Electric Forklifts: Get It Right When Handling Forklift Batteries


Electric forklifts are some of the heavy vehicles that you will be using in a warehouse. They are commonly used in indoor warehousing because of the relative cleanliness associated with their operation. Unlike their fuel-powered counterparts, electric forklifts do not pollute the air through carbon monoxide emissions and produce less noise. For them to generate the power needed to run the engine and hydraulic systems, electric forklifts rely on powerful batteries. You must take good care of these batteries for maximum durability and minimal replacement costs in the course of business. As a newbie in this line of work, you are likely to forget some fundamentals when handling forklift batteries. Here is everything you need to get the job right:

Take Note of the Potential Hazards

Electric forklift batteries use sulphuric acid as an electrolyte. This chemical is highly corrosive and poses the risk of injuries to you and other warehousing personnel. It can also corrode and damage property in case of spillages. Secondly, forklift batteries give off explosive hydrogen fumes towards the end of the charging process. They are best handled away from any flammable materials within the warehouse.  

Battery Charging and Changing Area

Warehouse working environments vary quite significantly. Just in case you find yourself in a workplace where people don't seem to be aware of the hazards posed by electric forklifts, the first thing is to set up an exclusive area for changing and recharging the batteries. Ask the warehouse manager to allocate you some space where you can handle the batteries away from the other warehousing activities. Put up warning signs (such as "no smoking") in the battery charging area and get a dry chemical, foam or carbon dioxide fire extinguisher to help you deal with any possible outbreaks. Lastly, make sure that the area is well ventilated by natural or mechanical means like portable fire extinguishers.

Battery Fluid Levels

For the first few years, it is advisable to inspect and top up the battery water after nearly ten recharging sessions. If the battery has been reconditioned, you can cut down on the number of refill intervals to five recharge sessions. To minimise the levels of explosive hydrogen fumes given off, refilling should be done after charging the battery and not before. Make sure that battery fluid covers the grated plastic element by an approximate one-quarter of an inch, leaving adequate room for the fumes given off during a recharge session.

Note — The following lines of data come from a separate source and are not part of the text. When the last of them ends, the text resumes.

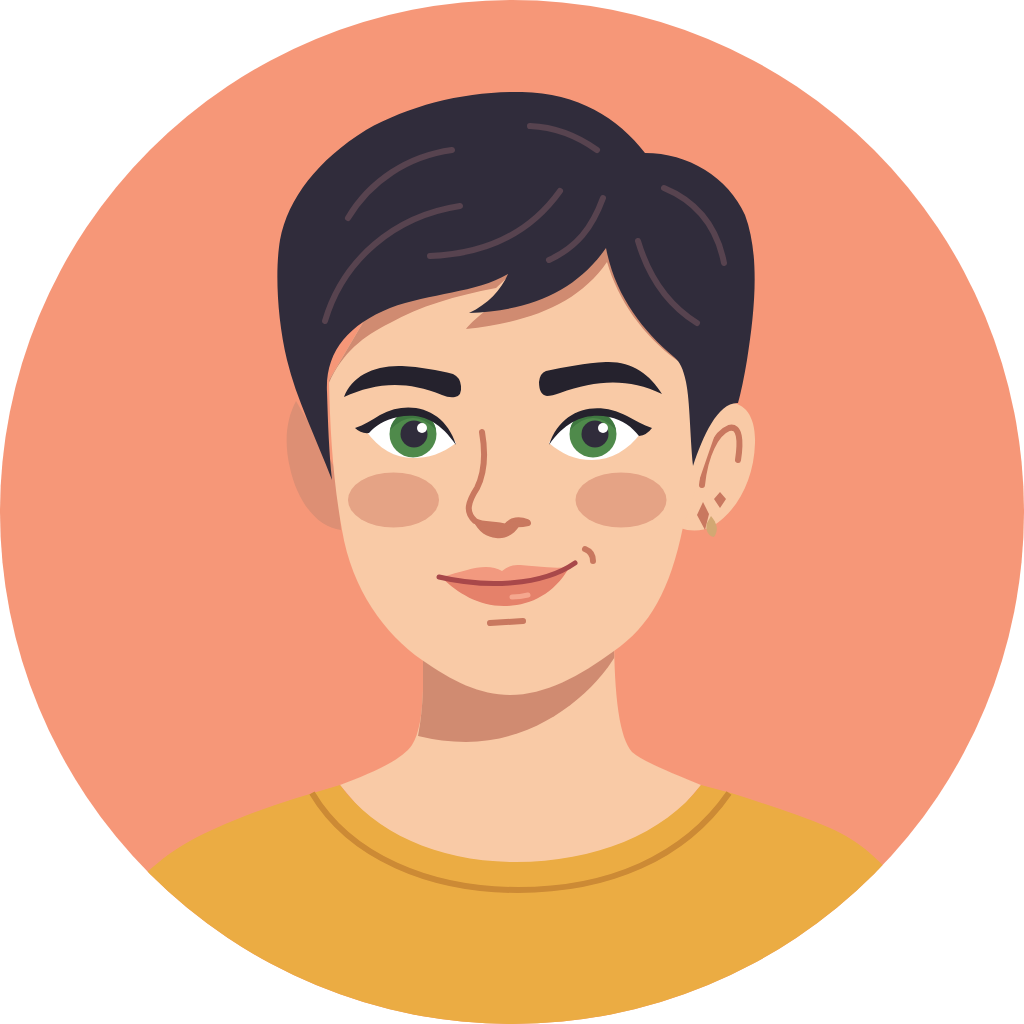
<!DOCTYPE html>
<html lang="en">
<head>
<meta charset="utf-8">
<title>Portrait avatar</title>
<style>
:root{--coral:#f69778;--skin:#f9caa6;--shade:#d08b71;--ear-shade:#dd8f74;--blush:#e5a385;--line:#c9785f;--hair:#302c3b;--strand:#57434f;--brow:#25222d;--iris:#4f8a4b;--iris-dark:#3f7840;--lip-top:#f2997f;--lip:#e5816a;--lip-shine:#f5a78e;--mouth:#a8484a;--shirt:#ebac43;--seam:#cc8a35;--gold:#d2a873}
html,body{margin:0;background:#fff;overflow:hidden}
svg{display:block;width:1024px;height:1024px}
.skin{fill:var(--skin)}
.shade{fill:var(--shade)}
.hair{fill:var(--hair)}
.brow{fill:var(--brow)}
.blush{fill:var(--blush)}
.stroke{fill:none;stroke-linecap:round;stroke-linejoin:round}
.strands{stroke:var(--strand);stroke-width:6}
.feature{stroke:var(--line);stroke-width:6}
</style>
</head>
<body>
<svg viewBox="0 0 1024 1024" role="img" aria-label="Avatar of a person with short dark hair, green eyes and a yellow top">
<defs>
<clipPath id="badge"><circle cx="512" cy="512" r="512"/></clipPath>
<clipPath id="neck-area"><path d="M423 640V690Q422 715 418 736L460 780H640L620 720Q614 690 614 640Z"/></clipPath>
<clipPath id="face-area"><path id="face-shape" d="M329 380C330 430 333 480 342 530C352 590 385 634 422 660C452 681 480 695 510 695C545 695 580 676 614 651C650 626 670 590 683 527L720 420L690 330L610 235L400 260Z"/></clipPath>
<clipPath id="eye-left"><path d="M366 431C380 416 396 411 412 412C430 413 446 425 456 443C442 454 428 458 413 458C395 458 379 449 366 431Z"/></clipPath>
<clipPath id="eye-right"><path d="M549 443C559 425 575 413 594 412C612 411 628 418 641 433C628 450 611 460 592 460C575 460 562 454 549 443Z"/></clipPath>
</defs>
<g clip-path="url(#badge)">
<rect id="background" width="1024" height="1024" fill="var(--coral)"/>
<g id="neck">
<path class="skin" d="M423 630V690C422 716 419 734 412 745C402 760 372 773 340 785L420 880H620L701 785C672 773 644 762 632 752C620 738 614 700 614 630Z"/>
<path class="shade" clip-path="url(#neck-area)" d="M410 630H620V648C598 690 540 742 466 742Q438 742 410 734Z"/>
</g>
<g id="shirt">
<path fill="var(--shirt)" d="M130 890C165 850 200 834 240 818C272 805 306 795 340 785C376 834 440 862 516 862C594 862 664 834 701 785L731 793C765 804 798 814 830 828C860 841 880 860 900 885V1024H130Z"/>
<path class="stroke" style="stroke-linecap:butt" stroke="var(--seam)" stroke-width="6" d="M312 793C350 857 430 890 518 890C608 890 684 858 729 793"/>
</g>
<g id="ears">
<path fill="var(--ear-shade)" d="M296 401C286 420 284 442 290 468C297 500 316 527 341 530L336 470Z"/>
<path class="skin" d="M720 404C741 398 756 412 755 443C754 480 737 511 713 526Q697 534 680 528L690 440Z"/>
<path class="stroke feature" d="M702 485C705 455 716 433 729 428C740 425 741 441 738 460"/>
<path fill="var(--line)" d="M720 492L726 499L720 508L714 499ZM703 502L709 514L705 530L697 515Z"/>
<path fill="var(--gold)" d="M711 516C717 523 719 530 714 537C708 536 705 530 707 523Z"/>
</g>
<g id="face">
<use href="#face-shape" class="skin"/>
<g clip-path="url(#face-area)">
<path class="shade" d="M328 385C342 353 362 337 390 323C420 306 455 296 496 288L510 275L484 312C475 319 470 324 466 329C530 322 578 304 607 262C618 300 643 336 678 361L690 300L600 220L340 260Z"/>
</g>
<ellipse class="blush" cx="393.500" cy="500" rx="45.500" ry="27.500"/>
<ellipse class="blush" cx="621" cy="500" rx="45.500" ry="27.500"/>
</g>
<g id="hair">
<path class="hair" d="M332 480C316 438 296 398 287 360C277 318 275 270 280 240C288 198 318 160 366 130C412 104 468 91 522 92C578 93 618 118 645 153C688 153 728 177 745 215C760 255 755 310 747 360C744 378 741 392 738 403C718 402 703 436 693 466C690 436 690 402 686 382C683 368 680 362 674 357C642 330 615 295 606 248C576 291 530 311 469 313C488 304 501 290 508 274C476 293 430 293 390 308C348 325 325 352 327 392C328 424 329 452 332 480Z"/>
<g class="stroke strands">
<path d="M348 218C370 181 408 156 452 150"/>
<path d="M325 321C343 260 394 216 460 206"/>
<path d="M430 256C486 254 530 233 560 191"/>
<path d="M549 260C577 247 592 228 603 198"/>
<path d="M530 126C554 127 576 135 597 150"/>
<path d="M638 241C649 278 668 305 697 323"/>
<path d="M664 188C698 202 717 227 724 263"/>
</g>
</g>
<g id="brows" class="brow">
<path d="M344 397C352 376 374 365 402 366C420 367 438 370 453 374Q460 377 461 386Q462 396 455 397Q449 398 442 395C405 380 375 383 344 397Z"/>
<path d="M662 394C650 374 631 361 606 362C585 363 565 367 546 371Q540 373 539 382Q539 395 547 396Q552 396 560 393C597 380 628 378 662 394Z"/>
</g>
<g id="eyes">
<path fill="#fff" d="M366 431C380 416 396 411 412 412C430 413 446 425 456 443C442 454 428 458 413 458C395 458 379 449 366 431Z"/>
<g clip-path="url(#eye-left)">
<circle cx="413" cy="434" r="23.500" fill="var(--iris)"/>
<path d="M390 430A23.500 23.500 0 0 1 436 430Q413 406 390 430Z" fill="var(--iris-dark)"/>
<circle cx="414" cy="434" r="13.500" fill="var(--hair)"/>
</g>
<circle cx="422" cy="428" r="5" fill="#fff"/>
<path class="brow" d="M355 428C364 425 372 420 380 415C410 399 445 409 456 445C437 417 417 413 398 417C384 420 375 426 369 433Q361 434 355 428Z"/>
<path fill="#fff" d="M549 443C559 425 575 413 594 412C612 411 628 418 641 433C628 450 611 460 592 460C575 460 562 454 549 443Z"/>
<g clip-path="url(#eye-right)">
<circle cx="593" cy="434" r="23.500" fill="var(--iris)"/>
<path d="M570 430A23.500 23.500 0 0 1 616 430Q593 406 570 430Z" fill="var(--iris-dark)"/>
<circle cx="595" cy="434" r="13.500" fill="var(--hair)"/>
</g>
<circle cx="603" cy="428" r="5" fill="#fff"/>
<path class="brow" d="M652 428C643 425 635 420 627 416C597 400 561 408 549 445C567 419 588 413 609 417C623 420 632 427 639 436Q647 435 652 428Z"/>
</g>
<g id="nose">
<path fill="var(--line)" d="M472 519C479 527 492 524 505 528C511 525 515 524 520 525C513 536 505 539 496 538C487 537 479 533 472 519Z"/>
<path class="stroke feature" d="M482 432C486 455 485 472 477 488C468 502 465 512 475 521C484 526 495 523 506 527C511 519 520 519 527 522"/>
<path class="stroke feature" d="M513 524Q520 525 528 523"/>
</g>
<g id="mouth">
<path fill="var(--lip-top)" d="M442 577C460 572 474 567 486 567Q495 567 502 571Q510 564 520 565C535 566 552 569 570 567C544 583 495 589 442 577Z"/>
<path fill="var(--lip)" d="M442 578C485 588 534 583 569 568C553 595 529 606 504 606C478 606 458 593 442 578Z"/>
<path class="stroke" stroke="var(--lip-shine)" stroke-width="5" d="M512 597Q520 597 528 595"/>
<path class="stroke" stroke="var(--mouth)" stroke-width="5" d="M439 577C486 588 542 586 575 563"/>
<path class="stroke feature" d="M585 549C590 551 593 555 593 561"/>
<path class="stroke feature" d="M490 623L523 621"/>
</g>
</g>
</svg>
</body>
</html>
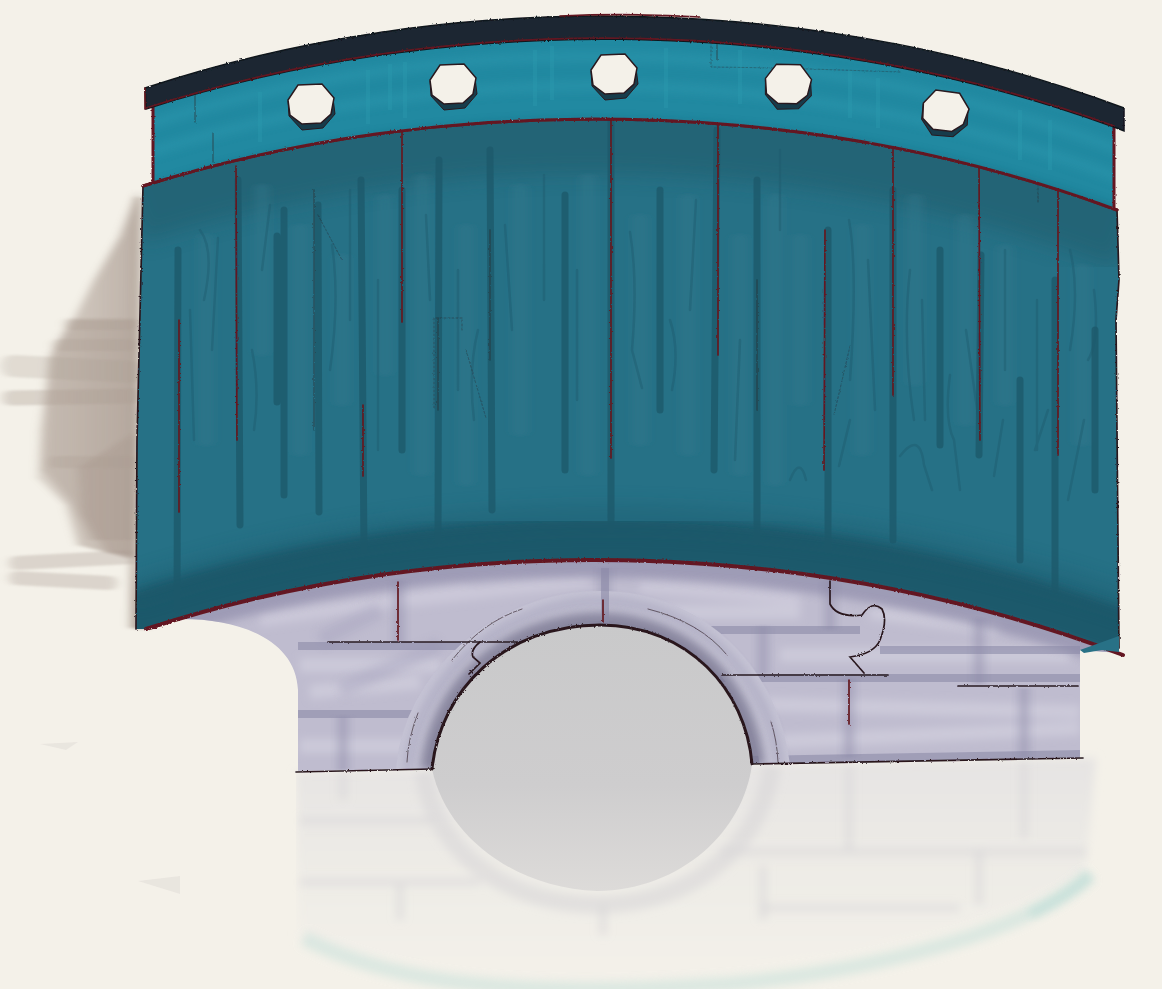
<!DOCTYPE html>
<html lang="en">
<head>
<meta charset="utf-8">
<title>Covered bridge illustration</title>
<style>
:root{--paper:#f4f1e9;--cap:#1a2630;--band:#2189a1;--band-light:#2d9ab0;--wood:#287186;--wood-dark:#1d596b;--wood-light:#397a90;--stone:#bfbccf;--stone-light:#d0cedd;--stone-dark:#8d8aa9;--ink:#29191f;--red:#641820;--shade:#a99a8f}
html,body{margin:0;height:100%;overflow:hidden;background:var(--paper)}
svg{display:block;width:1162px;height:989px}
.line{fill:none;stroke:var(--ink);stroke-width:1.7;stroke-linecap:round}
.red{stroke:var(--red)}
.thin{stroke-width:1;opacity:.6}
.faint{stroke-width:.8;opacity:.4;stroke-dasharray:2 2}
.groove{fill:none;stroke:var(--wood-dark);stroke-width:7;stroke-linecap:round;opacity:.78}
.grain{fill:none;stroke:var(--wood-dark);stroke-width:2.5;stroke-linecap:round;opacity:.42}
.glow{fill:none;stroke:var(--wood-light);stroke-width:8;stroke-linecap:round;opacity:.4}
.joint{fill:none;stroke:var(--stone-dark);stroke-width:8;opacity:.6}
</style>
</head>
<body>
<svg viewBox="0 0 1162 989" role="img" aria-label="Teal wooden covered bridge on a stone arch with a faint reflection">
<defs>
<filter id="rough" x="-5%" y="-5%" width="110%" height="110%" filterUnits="objectBoundingBox"><feTurbulence type="fractalNoise" baseFrequency=".5" numOctaves="2" seed="4"/><feDisplacementMap in="SourceGraphic" scale="2.5"/></filter>
<filter id="soft" x="-20%" y="-20%" width="140%" height="140%"><feGaussianBlur stdDeviation="4"/></filter>
<filter id="softer" x="-20%" y="-40%" width="140%" height="180%"><feGaussianBlur stdDeviation="10"/></filter>
<filter id="smear" x="-20%" y="-20%" width="140%" height="140%"><feGaussianBlur stdDeviation="5 1"/></filter>
<linearGradient id="archFill" x1="0" y1="625" x2="0" y2="892" gradientUnits="userSpaceOnUse"><stop offset="0" stop-color="#c9c9ca"/><stop offset=".6" stop-color="#cecdce"/><stop offset="1" stop-color="#dddbd9"/></linearGradient>
<linearGradient id="reflectionFill" x1="0" y1="762" x2="0" y2="960" gradientUnits="userSpaceOnUse"><stop offset="0" stop-color="#e6e4e3"/><stop offset=".5" stop-color="#edebe6"/><stop offset="1" stop-color="#f3f0e9"/></linearGradient>
<linearGradient id="shadeFill" x1="10" y1="0" x2="142" y2="0" gradientUnits="userSpaceOnUse"><stop offset="0" stop-color="#a99a8f" stop-opacity=".35"/><stop offset="1" stop-color="#a39389"/></linearGradient>
<path id="woodShape" d="M143 186C440 93 800 93 1117 210L1119 280 1116 320 1119 653C800 533 440 533 146 629L136 629 137 440Z"/>
<path id="stoneShape" d="M178 619C440 535 800 535 1120 653L1080 650V758L752 764C746 690 688 625 600 625C505 625 440 690 432 769L298 771V690C296 640 240 618 178 619Z"/>
<path id="bandShape" d="M153 100C440 14 800 12 1114 124V208C800 93 440 93 153 183Z"/>
<clipPath id="woodClip"><use href="#woodShape"/></clipPath>
<clipPath id="stoneClip"><use href="#stoneShape"/></clipPath>
<clipPath id="bandClip"><use href="#bandShape"/></clipPath>
<g id="porthole"><path d="M-23-5-13-20 11-21 22-8 24 8 12 22-9 24-22 10Z" fill="#173c4b" stroke="#29191f"/><path d="M-23-6-13-21 11-22 23-8 20 8 10 17-9 18-21 9Z" fill="#f4f1e9" stroke="#29191f" stroke-width="1.5"/></g>
</defs>

<rect width="1162" height="989" fill="var(--paper)"/>

<g id="side-shadow" filter="url(#smear)">
<path d="M138 190L120 236 94 280 76 315 52 352 40 430 38 478 66 505 78 545 136 560 146 630 132 628Z" fill="url(#shadeFill)" opacity=".7"/>
<path d="M138 320H70L48 360 42 470 70 500 90 540H138Z" fill="var(--shade)" opacity=".4"/>
<path d="M138 430L78 468 82 515 106 552 138 556Z" fill="var(--shade)" opacity=".5"/>
<g fill="none" stroke="var(--shade)" stroke-linecap="round"><path d="M12 366L136 372" stroke-width="22" opacity=".25"/><path d="M10 398L136 396" stroke-width="15" opacity=".35"/><path d="M16 563L132 557M16 578L110 583" stroke-width="14" opacity=".32"/><path d="M70 324H136M58 345H136M54 462H136" stroke-width="12" opacity=".28"/><path d="M138 200L134 625" stroke-width="7" opacity=".7"/></g>
</g>

<g id="reflection">
<path d="M296 772L432 769 752 764 1096 758 1086 872C900 990 480 1010 298 940Z" fill="url(#reflectionFill)" filter="url(#soft)"/>
<path d="M296 772V930L260 930V772Z" fill="var(--paper)"/>
<g fill="none" stroke="#d8d6d8" filter="url(#soft)"><path d="M300 821H432M300 882H480M720 852H1086M760 908H960" stroke-width="7" opacity=".55"/><path d="M343 772V800M400 884V920M603 905V935M763 866V920M849 766V850M979 850V905M1024 762V838" stroke-width="7" opacity=".6"/><path d="M424 772C432 850 505 904 597 905C690 904 760 850 772 766" stroke-width="18" opacity=".55"/></g>
<path d="M304 938C420 1000 600 992 730 984C880 970 1030 930 1090 875" fill="none" stroke="#cfe3dd" stroke-width="15" opacity=".65" filter="url(#soft)"/>
<path d="M1030 914Q1070 895 1090 875" fill="none" stroke="#b9dcd6" stroke-width="9" opacity=".6" filter="url(#soft)"/>
</g>
<path id="stray-strokes" d="M138 881L180 876V894ZM40 744L78 742 66 750Z" fill="#e6e2dc" opacity=".7"/>

<path id="arch-opening" d="M432 769C440 690 505 625 600 625C688 625 746 690 752 764C744 830 682 890 597 891C514 888 446 836 432 769Z" fill="url(#archFill)"/>

<g id="stone-arch">
<use href="#stoneShape" fill="var(--stone)"/>
<g clip-path="url(#stoneClip)">
<g fill="none" stroke="var(--stone-light)" filter="url(#soft)"><path d="M300 665H440M310 692L420 682M300 746H420M750 704L1080 712M770 742L1080 728M640 612H800M870 612L1000 628M780 655H1070" stroke-width="14" opacity=".8"/><path d="M260 620L470 590M410 600L590 580M640 586L800 600" stroke-width="13" opacity=".7"/></g>
<path d="M340 690L440 645M320 640L380 610" stroke="#a5a2bd" stroke-width="16" opacity=".4" filter="url(#soft)"/>
<path d="M178 622C440 540 800 540 1120 656" fill="none" stroke="var(--stone-dark)" stroke-width="26" opacity=".65" filter="url(#soft)"/>
<path d="M298 646H500M298 714H425M720 678H1080M700 630H860M880 650H1080M750 760L1080 754" class="joint"/>
<path d="M399 580V642M605 568V624M343 716V770M763 626V674M849 678V758M979 618V684M1024 688V758M830 580V630" class="joint" filter="url(#smear)"/>
<path d="M411 770C417 685 500 606 600 606C704 606 766 686 775 766" fill="none" stroke="#c5c3d4" stroke-width="30"/>
<path d="M408 770C416 680 500 602 600 601C706 602 770 684 780 766" fill="none" stroke="var(--stone-dark)" stroke-width="7" opacity=".4" filter="url(#soft)"/>
<path d="M430 770C438 690 505 623 600 622C688 623 748 690 755 766" fill="none" stroke="#77748f" stroke-width="20" opacity=".75" filter="url(#soft)"/>
<path d="M605 568V624" class="joint"/>
</g>
<g filter="url(#rough)">
<path d="M432 769C440 690 505 625 600 625C688 625 746 690 752 764" class="line" style="stroke-width:3"/>
<path d="M296 772L432 769M752 764L1083 758M328 642H522M722 675H888M958 686H1078" class="line"/>
<path d="M398 582V640M603 600V622M849 680V724" class="line red"/>
<path d="M407 762Q408 738 418 713M452 660Q482 622 522 609M648 609Q700 622 727 655M771 722Q777 740 778 762" class="line thin"/>
<path d="M830 581V604Q837 618 862 615Q872 600 882 609Q888 620 880 640Q874 654 850 657L864 673M480 642Q470 650 473 657L480 663 469 674" class="line"/>
</g>
</g>

<g id="wood-wall">
<use href="#woodShape" fill="var(--wood)" filter="url(#rough)"/>
<g clip-path="url(#woodClip)">
<path d="M130 202C440 104 800 104 1130 228" fill="none" stroke="#235d6d" stroke-width="84" opacity=".6" filter="url(#softer)"/>
<path d="M120 620C440 512 800 512 1140 638" fill="none" stroke="var(--wood-dark)" stroke-width="48" opacity=".95" filter="url(#soft)"/>
<path d="M130 592C440 490 800 490 1140 606" fill="none" stroke="var(--wood-dark)" stroke-width="22" opacity=".4" filter="url(#softer)"/>
<g filter="url(#smear)">
<path class="glow" d="M206 240V440M262 190V350M300 230V450M342 260V400M385 200V370M422 180V470M466 230V480M520 190V430M588 180V470M640 220V440M688 200V450M740 240V470M775 200V480M800 240V400M862 230V450M915 200V380M965 220V420M1005 250V400M1082 270V440" style="stroke-width:13"/>
</g>
<path class="groove" d="M178 250L177 610M238 180L240 525M284 210V495M318 205L319 512M277 236V402M361 180L364 550M402 190V450M439 160L438 540M490 150L492 510M565 195V470M611 120V530M660 190V410M717 130L714 470M757 180V540M828 230V550M893 190V540M940 250V445M981 255L979 455M1020 380V560M1055 280V590M1095 330V490"/>
<path class="grain" d="M200 230Q215 250 204 300M190 310L194 440M218 238L212 350M252 350Q260 390 254 430M270 205L262 270M332 245Q340 300 330 370M350 190V320M378 280V450M426 215L430 300M458 270V390M478 330Q468 370 474 420M505 225L512 330M544 175V300M577 270V400M630 232Q638 280 632 350L642 388M670 320Q680 350 672 390M696 200L690 310M740 340L735 460M780 150V230M790 480Q800 455 806 480M849 220Q858 270 850 380M868 260L875 410M850 420L839 466M910 270Q902 340 914 420M922 300L925 420M950 375Q944 420 954 440L960 490M900 456Q920 430 924 465L932 490M966 330L980 430M1005 250V370M1003 420L994 476M1037 300V450M1070 250Q1080 290 1070 350M1088 360Q1100 340 1094 290M1048 410L1035 450M1084 420L1068 500"/>
</g>
<g filter="url(#rough)">
<path d="M143 186C440 93 800 93 1117 210" class="line red" style="stroke-width:3"/>
<path d="M146 629C440 533 800 533 1123 655" class="line red" style="stroke-width:4"/>
<path d="M143 187L137 440 136 629M1117 210 1119 280 1116 320 1119 648" class="line"/>
<path d="M236 166L237 440M402 130V322M611 118V458M718 124V355M893 144V395M979 166L980 440M1058 190V455M179 320V512M363 405V476M825 230L824 470" class="line red"/>
<path d="M314 190V430M438 318V410M490 230V360M757 280V410" class="line thin"/>
<path d="M318 215L342 260M434 408V318H462V332M466 350L486 418M850 346L834 415M1038 180V204" class="line faint"/>
</g>
<path d="M1080 650L1119 636V652L1102 650 1084 653Z" fill="var(--wood)"/>
</g>

<g id="window-band">
<use href="#bandShape" fill="var(--band)"/>
<g clip-path="url(#bandClip)" fill="none" stroke="var(--band-light)">
<path d="M150 124C440 30 800 30 1120 150M150 152C440 60 800 60 1120 178" stroke-width="10" opacity=".5" filter="url(#soft)"/>
<path d="M260 92V142M368 70V124M390 64V110M405 62V118M535 50V106M552 46V100M666 48V108M740 50V104M850 70V118M878 78V128M1020 110V160M1050 120V170" stroke-width="4" opacity=".35"/>
<path d="M150 190C440 97 800 97 1120 212" stroke="#16657a" stroke-width="9" opacity=".45" filter="url(#soft)"/>
</g>
<g filter="url(#rough)">
<path d="M153 104V183M1114 126V208M143 186C440 93 800 93 1117 210" class="line red" style="stroke-width:3"/>
<path d="M195 95V122M213 133V162M717 42V60" class="line thin"/>
<path d="M711 42V67L780 68 900 72" class="line faint"/>
</g>
<use href="#porthole" x="311" y="106"/>
<use href="#porthole" x="453" y="86"/>
<use href="#porthole" x="614" y="76"/>
<use href="#porthole" transform="translate(788 86) rotate(4)"/>
<use href="#porthole" transform="translate(945 113) rotate(10)"/>
</g>

<g id="roof-cap" filter="url(#rough)">
<path d="M145 88C440-10 800-12 1124 108V131L1114 127C800 12 440 14 146 109Z" fill="var(--cap)" stroke="#11151b" stroke-width="1.5"/>
<path d="M146 108C440 13 800 11 1114 126M145 88V109M560 16Q630 13 700 17" class="line red"/>
</g>
</svg>
</body>
</html>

Opportunity Charging

You must avoid opportunity charging at all costs. Charging the forklift batteries during lunch and other contingency breaks will reduce its lifetime significantly. Don't interrupt charging sessions for optimal battery life.

Contact a company like Australia Wide Forklift Training Centre to learn more about proper forklift handling.


7 November 2016

Maintaining heavy construction equipment

Heavy construction equipment can be quite expensive to replace, so it's important to maintain it properly. That involves doing some regular maintenance according to the correct service schedules as well as making sure that your operators know how to operate the equipment correctly. If you maintain your equipment, this maintenance can end up saving your business a lot of money down the track when you can extend the usable life of the equipment that you rely on. This blog has some tips on how you can easily maintain heavy construction equipment, including how you can train operates to extend lifecycles with sensible machine operation.